> _What you need to do_
Below is a block of entries; repeat exactly the lines starting at the line that contains "--ink: #1a1a1a;" and ending at the line that contains "248C440 194 388", both included.

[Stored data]
- - -
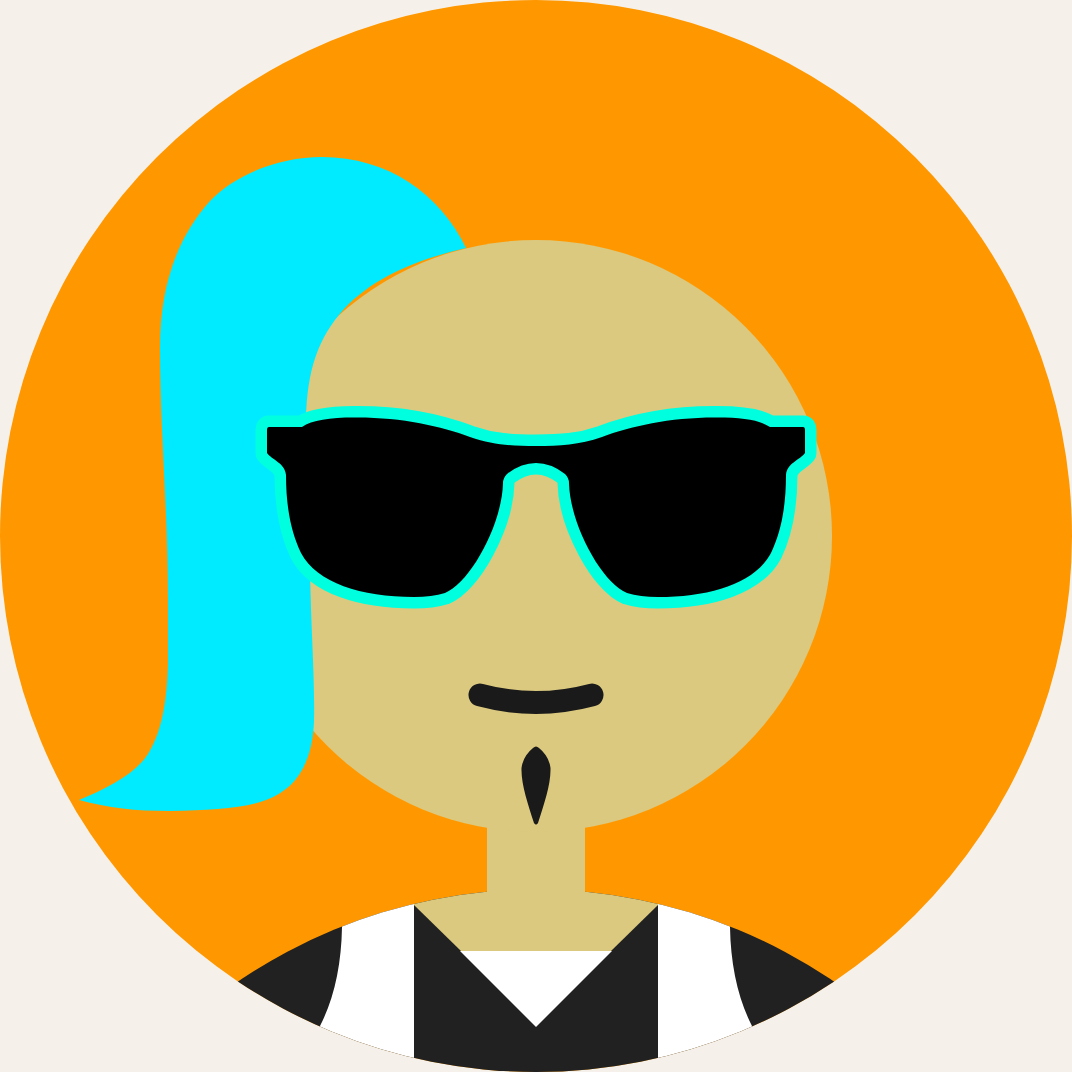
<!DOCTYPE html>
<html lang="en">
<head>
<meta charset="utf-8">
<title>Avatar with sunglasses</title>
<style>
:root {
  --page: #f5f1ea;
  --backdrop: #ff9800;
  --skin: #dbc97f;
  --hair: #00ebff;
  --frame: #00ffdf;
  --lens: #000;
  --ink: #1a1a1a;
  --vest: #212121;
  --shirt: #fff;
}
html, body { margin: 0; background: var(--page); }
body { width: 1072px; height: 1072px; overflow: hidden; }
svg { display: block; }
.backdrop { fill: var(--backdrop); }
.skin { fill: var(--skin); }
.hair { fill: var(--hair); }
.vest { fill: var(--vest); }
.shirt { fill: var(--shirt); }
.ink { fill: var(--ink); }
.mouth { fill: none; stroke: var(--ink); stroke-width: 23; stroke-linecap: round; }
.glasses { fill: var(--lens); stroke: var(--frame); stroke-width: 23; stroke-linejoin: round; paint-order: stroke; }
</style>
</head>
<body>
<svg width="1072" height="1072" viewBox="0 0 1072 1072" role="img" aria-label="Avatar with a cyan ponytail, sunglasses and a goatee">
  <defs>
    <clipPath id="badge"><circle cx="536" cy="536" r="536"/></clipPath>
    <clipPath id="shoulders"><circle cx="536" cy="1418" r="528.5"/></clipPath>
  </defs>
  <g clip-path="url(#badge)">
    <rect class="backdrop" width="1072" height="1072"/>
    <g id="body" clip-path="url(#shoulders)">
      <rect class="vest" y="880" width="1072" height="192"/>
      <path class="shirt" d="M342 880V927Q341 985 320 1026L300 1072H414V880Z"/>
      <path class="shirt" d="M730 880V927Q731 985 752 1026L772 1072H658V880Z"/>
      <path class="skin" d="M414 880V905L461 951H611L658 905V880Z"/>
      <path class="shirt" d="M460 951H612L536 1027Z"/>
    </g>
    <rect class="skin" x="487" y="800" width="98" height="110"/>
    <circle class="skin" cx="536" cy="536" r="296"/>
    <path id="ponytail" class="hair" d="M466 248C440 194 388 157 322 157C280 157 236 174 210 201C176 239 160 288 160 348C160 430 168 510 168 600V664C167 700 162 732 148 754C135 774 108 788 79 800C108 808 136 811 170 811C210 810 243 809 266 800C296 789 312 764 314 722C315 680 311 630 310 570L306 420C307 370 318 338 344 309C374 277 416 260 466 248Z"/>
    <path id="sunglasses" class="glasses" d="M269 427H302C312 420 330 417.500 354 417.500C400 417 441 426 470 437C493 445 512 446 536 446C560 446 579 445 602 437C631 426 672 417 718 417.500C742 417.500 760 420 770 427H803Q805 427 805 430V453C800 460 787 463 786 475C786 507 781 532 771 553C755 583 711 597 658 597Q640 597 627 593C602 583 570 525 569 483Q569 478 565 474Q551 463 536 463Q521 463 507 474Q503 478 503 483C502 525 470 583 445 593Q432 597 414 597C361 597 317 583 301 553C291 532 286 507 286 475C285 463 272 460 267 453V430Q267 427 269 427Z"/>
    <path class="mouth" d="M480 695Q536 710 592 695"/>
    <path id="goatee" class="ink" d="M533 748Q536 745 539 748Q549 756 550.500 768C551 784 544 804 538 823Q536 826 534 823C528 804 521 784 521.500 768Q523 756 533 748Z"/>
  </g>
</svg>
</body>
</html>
- - -
> _Task response_
  --ink: #1a1a1a;
  --vest: #212121;
  --shirt: #fff;
}
html, body { margin: 0; background: var(--page); }
body { width: 1072px; height: 1072px; overflow: hidden; }
svg { display: block; }
.backdrop { fill: var(--backdrop); }
.skin { fill: var(--skin); }
.hair { fill: var(--hair); }
.vest { fill: var(--vest); }
.shirt { fill: var(--shirt); }
.ink { fill: var(--ink); }
.mouth { fill: none; stroke: var(--ink); stroke-width: 23; stroke-linecap: round; }
.glasses { fill: var(--lens); stroke: var(--frame); stroke-width: 23; stroke-linejoin: round; paint-order: stroke; }
</style>
</head>
<body>
<svg width="1072" height="1072" viewBox="0 0 1072 1072" role="img" aria-label="Avatar with a cyan ponytail, sunglasses and a goatee">
  <defs>
    <clipPath id="badge"><circle cx="536" cy="536" r="536"/></clipPath>
    <clipPath id="shoulders"><circle cx="536" cy="1418" r="528.5"/></clipPath>
  </defs>
  <g clip-path="url(#badge)">
    <rect class="backdrop" width="1072" height="1072"/>
    <g id="body" clip-path="url(#shoulders)">
      <rect class="vest" y="880" width="1072" height="192"/>
      <path class="shirt" d="M342 880V927Q341 985 320 1026L300 1072H414V880Z"/>
      <path class="shirt" d="M730 880V927Q731 985 752 1026L772 1072H658V880Z"/>
      <path class="skin" d="M414 880V905L461 951H611L658 905V880Z"/>
      <path class="shirt" d="M460 951H612L536 1027Z"/>
    </g>
    <rect class="skin" x="487" y="800" width="98" height="110"/>
    <circle class="skin" cx="536" cy="536" r="296"/>
    <path id="ponytail" class="hair" d="M466 248C440 194 388 157 322 157C280 157 236 174 210 201C176 239 160 288 160 348C160 430 168 510 168 600V664C167 700 162 732 148 754C135 774 108 788 79 800C108 808 136 811 170 811C210 810 243 809 266 800C296 789 312 764 314 722C315 680 311 630 310 570L306 420C307 370 318 338 344 309C374 277 416 260 466 248Z"/>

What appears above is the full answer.